Native leader explains why Tlingit education is good for all

Photo/Jonathan Grass/Juneau Empire

David Katzeek, leader of the Shangukeidi Clan of Klukwan, gives a talk on the traditional Tlingit education system during an event in honor of Native American Heritage Month sponsored by the Sealaska Heritage Institute.
Photo/Jonathan Grass/Juneau Empire

Tlingit educational values have kept its clans alive since before European contact in Alaska, and Tlingit leaders recognize how the pillars of that education are important to Native and non-Native students alike, a speaker discussing Native education said.

David Katzeek, who goes by Kingeisti, is a leader of the Eagle Thunderbird Clan of Klukwan. He’s spent years discussing education with students across Alaska for years, and shared the insights of that journey as part of Sealaska Heritage Institute’s lecture series.

Kingeisti detailed how the spirit of encouragement and intelligence has kept Tlingit prosperous generation after generation. What’s more, he said this spirit isn’t for Tlingits only. It should be something encouraged in all children to help them reach their full potential.

Through anecdotes and lecture, Kingeisti explained how Tlingit clans are studied more for culture and not education, but this is inadequate because that "culture includes education."

He said even ancient clans survived with a strong utilization of math, science and history.
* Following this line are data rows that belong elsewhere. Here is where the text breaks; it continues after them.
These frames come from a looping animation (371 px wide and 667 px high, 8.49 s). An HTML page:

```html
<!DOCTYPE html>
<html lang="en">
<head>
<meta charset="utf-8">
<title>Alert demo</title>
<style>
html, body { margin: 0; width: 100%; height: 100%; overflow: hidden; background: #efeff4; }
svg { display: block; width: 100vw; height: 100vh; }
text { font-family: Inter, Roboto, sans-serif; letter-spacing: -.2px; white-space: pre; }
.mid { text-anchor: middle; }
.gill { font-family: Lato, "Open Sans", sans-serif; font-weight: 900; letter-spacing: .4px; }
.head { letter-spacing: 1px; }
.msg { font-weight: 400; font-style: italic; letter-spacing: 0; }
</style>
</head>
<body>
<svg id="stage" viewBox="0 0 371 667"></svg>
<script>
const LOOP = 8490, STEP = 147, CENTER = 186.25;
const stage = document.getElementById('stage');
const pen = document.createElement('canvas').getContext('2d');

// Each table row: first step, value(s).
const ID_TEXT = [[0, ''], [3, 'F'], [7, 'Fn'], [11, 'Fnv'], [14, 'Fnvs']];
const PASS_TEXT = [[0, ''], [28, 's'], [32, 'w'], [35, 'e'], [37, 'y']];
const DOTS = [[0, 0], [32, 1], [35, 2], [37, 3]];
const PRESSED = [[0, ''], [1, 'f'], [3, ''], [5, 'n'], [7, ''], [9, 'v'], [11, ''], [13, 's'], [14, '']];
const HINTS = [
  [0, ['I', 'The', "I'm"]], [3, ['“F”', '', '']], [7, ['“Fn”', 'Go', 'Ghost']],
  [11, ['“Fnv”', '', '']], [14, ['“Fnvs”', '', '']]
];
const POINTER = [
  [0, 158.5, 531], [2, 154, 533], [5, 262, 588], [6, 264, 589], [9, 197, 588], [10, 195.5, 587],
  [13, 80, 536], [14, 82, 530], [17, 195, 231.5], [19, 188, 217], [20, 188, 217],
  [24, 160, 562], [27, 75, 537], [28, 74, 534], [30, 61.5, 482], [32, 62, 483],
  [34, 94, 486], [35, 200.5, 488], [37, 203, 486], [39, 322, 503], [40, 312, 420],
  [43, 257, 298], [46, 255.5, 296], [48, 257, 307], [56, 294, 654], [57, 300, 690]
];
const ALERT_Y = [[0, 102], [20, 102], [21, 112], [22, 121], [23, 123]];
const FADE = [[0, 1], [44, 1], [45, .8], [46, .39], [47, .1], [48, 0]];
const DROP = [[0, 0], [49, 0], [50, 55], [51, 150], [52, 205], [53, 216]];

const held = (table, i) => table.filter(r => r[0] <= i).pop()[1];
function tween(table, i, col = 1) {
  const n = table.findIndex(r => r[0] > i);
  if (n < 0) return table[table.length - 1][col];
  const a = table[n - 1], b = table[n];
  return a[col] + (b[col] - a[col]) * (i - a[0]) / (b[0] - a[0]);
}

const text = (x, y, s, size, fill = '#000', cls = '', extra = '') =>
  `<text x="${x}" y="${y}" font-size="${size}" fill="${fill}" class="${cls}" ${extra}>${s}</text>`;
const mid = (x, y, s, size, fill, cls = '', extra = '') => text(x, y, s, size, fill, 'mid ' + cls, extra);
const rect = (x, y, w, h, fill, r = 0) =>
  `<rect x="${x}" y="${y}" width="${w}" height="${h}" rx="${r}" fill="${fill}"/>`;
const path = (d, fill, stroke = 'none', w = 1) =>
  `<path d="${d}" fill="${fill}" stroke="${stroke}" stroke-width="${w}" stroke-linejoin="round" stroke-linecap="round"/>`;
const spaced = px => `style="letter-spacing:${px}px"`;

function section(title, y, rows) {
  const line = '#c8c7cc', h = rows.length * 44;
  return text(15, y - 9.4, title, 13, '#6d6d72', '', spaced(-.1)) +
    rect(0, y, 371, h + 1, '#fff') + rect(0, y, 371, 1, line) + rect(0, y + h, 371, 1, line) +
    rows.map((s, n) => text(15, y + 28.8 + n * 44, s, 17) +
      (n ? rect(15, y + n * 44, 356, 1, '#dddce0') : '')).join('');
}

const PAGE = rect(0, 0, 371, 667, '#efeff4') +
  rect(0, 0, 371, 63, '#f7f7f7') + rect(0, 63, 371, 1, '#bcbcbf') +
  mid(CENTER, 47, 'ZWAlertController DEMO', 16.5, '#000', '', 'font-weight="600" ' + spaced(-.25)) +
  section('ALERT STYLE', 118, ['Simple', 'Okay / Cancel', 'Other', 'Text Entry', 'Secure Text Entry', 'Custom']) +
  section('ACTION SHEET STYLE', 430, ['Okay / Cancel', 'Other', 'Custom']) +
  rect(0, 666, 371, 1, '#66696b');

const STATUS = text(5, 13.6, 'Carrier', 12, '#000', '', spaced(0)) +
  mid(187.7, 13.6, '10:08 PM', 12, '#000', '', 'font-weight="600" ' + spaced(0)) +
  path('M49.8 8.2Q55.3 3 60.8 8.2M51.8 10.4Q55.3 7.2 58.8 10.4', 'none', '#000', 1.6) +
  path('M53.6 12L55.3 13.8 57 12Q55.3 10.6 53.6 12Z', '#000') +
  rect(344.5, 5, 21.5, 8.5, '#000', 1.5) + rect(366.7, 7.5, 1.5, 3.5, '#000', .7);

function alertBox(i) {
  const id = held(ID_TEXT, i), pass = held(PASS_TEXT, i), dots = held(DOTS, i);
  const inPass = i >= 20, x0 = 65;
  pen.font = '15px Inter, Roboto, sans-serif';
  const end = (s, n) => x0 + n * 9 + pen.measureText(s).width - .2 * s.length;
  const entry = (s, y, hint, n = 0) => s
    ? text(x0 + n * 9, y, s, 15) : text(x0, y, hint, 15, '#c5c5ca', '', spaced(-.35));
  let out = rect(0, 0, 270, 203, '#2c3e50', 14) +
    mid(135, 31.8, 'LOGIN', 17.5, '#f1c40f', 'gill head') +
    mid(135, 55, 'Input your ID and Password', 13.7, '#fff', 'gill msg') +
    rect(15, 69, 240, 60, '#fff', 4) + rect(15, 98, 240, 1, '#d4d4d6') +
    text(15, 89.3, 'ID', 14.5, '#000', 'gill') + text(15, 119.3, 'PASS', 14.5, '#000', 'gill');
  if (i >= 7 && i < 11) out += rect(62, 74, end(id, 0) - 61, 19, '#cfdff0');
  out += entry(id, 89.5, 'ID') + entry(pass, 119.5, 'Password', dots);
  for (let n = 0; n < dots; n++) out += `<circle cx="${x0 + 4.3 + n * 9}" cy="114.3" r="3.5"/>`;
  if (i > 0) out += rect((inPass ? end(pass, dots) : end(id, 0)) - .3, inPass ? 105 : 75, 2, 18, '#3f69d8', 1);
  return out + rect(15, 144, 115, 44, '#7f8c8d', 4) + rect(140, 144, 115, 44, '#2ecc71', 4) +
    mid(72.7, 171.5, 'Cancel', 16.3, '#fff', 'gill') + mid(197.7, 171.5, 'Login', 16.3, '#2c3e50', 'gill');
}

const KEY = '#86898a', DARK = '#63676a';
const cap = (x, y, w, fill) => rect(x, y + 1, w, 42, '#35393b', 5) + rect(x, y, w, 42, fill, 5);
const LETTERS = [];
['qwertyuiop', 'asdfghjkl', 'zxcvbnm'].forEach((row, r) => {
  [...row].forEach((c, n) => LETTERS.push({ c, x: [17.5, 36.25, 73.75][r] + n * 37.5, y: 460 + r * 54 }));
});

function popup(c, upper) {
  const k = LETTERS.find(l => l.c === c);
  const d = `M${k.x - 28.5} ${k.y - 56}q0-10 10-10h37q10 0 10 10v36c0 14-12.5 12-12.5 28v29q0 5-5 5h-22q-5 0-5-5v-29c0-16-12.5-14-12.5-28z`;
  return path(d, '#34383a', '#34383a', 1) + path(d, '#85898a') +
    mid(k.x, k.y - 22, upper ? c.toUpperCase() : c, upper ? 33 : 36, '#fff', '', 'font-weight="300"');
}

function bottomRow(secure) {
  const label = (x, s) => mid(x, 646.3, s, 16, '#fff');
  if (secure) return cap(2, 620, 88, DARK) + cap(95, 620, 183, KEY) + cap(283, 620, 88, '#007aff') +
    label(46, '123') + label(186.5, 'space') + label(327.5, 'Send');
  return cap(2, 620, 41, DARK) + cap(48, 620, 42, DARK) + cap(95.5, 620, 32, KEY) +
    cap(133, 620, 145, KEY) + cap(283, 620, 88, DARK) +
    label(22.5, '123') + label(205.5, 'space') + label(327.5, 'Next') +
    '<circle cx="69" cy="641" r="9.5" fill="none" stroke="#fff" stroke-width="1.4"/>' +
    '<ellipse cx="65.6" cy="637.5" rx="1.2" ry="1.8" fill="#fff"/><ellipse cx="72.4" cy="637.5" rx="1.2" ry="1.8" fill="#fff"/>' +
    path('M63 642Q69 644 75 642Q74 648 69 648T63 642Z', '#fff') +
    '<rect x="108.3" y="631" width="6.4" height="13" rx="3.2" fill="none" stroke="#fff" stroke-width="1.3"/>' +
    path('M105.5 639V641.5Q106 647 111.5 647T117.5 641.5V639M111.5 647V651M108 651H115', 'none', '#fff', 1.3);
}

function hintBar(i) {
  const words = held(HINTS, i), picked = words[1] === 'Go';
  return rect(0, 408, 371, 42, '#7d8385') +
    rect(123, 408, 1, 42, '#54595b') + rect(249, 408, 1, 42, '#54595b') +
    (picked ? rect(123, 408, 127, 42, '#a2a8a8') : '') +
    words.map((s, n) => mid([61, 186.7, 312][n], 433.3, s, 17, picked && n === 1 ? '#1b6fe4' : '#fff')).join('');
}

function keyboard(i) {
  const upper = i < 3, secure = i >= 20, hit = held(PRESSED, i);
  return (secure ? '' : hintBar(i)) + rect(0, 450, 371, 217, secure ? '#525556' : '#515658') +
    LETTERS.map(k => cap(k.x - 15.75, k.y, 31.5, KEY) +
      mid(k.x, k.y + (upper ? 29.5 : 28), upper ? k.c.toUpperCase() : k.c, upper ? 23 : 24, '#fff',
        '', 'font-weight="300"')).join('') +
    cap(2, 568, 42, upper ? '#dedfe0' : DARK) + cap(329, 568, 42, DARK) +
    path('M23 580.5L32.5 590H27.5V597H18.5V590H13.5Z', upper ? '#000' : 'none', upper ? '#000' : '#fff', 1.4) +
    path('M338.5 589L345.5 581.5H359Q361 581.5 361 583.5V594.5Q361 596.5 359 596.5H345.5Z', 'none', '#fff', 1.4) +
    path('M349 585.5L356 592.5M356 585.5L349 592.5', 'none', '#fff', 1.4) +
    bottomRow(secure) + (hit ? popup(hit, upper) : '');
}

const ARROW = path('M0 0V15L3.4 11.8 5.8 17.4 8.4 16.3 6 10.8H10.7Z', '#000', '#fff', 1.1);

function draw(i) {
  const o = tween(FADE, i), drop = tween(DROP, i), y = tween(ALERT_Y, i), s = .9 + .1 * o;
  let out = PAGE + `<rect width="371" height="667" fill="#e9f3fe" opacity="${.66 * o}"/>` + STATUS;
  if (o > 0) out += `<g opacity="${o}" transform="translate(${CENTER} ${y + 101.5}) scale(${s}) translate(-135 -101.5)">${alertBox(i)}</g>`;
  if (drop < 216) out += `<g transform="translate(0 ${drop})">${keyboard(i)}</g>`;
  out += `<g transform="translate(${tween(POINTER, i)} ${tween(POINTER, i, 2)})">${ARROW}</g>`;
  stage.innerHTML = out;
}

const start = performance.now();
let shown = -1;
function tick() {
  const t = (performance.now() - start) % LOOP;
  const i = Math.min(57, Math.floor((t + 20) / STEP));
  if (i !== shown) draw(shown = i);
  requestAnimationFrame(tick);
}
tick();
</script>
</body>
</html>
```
Even today, Tlingits become lawyers, teachers, ministers and business people, all drawing from the midst of how they were taught and their ancestors were taught.

"We have had an impact on society from the beginning and the hard part is people don’t want to accept that instead of just acknowledging our culture," he said.

He discussed traditions of the Tlingit educational system that have built that impact. The system focuses as much on the students’ selves as much as reading and writing.

One of these main points is human beings have a unique ability to learn to listen for a purpose. He said this ability to learn to listen requires students to really focus, to not just hear what someone is saying but really comprehend it and to think about it if not immediately understood.

"When students are taught as respected human beings instead of being talked at, and these are two different things, students will respect you and want to work and understand more," said Kingeisti.

This respect is another pillar. Kingeisti explained respect is needed to practice and utilize intelligence because every human possess it.

"Every human that has that power to listen will find its not hard to learn," he said.

This notion of intelligence in every child measured through encouragement rather than judged by a single test score is another foundation of Tlingit education.

"Intelligence is probably one of the most traditional things any human being has," he told the audience.

He said Tlingit students are recognized as being precious and intelligent, and this can be lacking some other educational systems. He said when young people realize how precious they are, they really start to focus and control their minds, bodies and spirits.

"Basically to accept that if a man learns to listen he’ll learn and gain knowledge, and accepts that he is intelligent and he’ll gain more intelligence," he said.

Another pillar he discussed was the concept of "woocheen," which means "working together."

"The most important thing for me is that these particular truths are timeless. Truth never gets old. It’s just as right now as it ever was. Truth is truth," he said.

Kingeisti has also worked in management and Tlingit cultural consulting since 1971 and served as president of Sealaska Heritage Institute for 12 years.

12/16/2010 - 8:00pm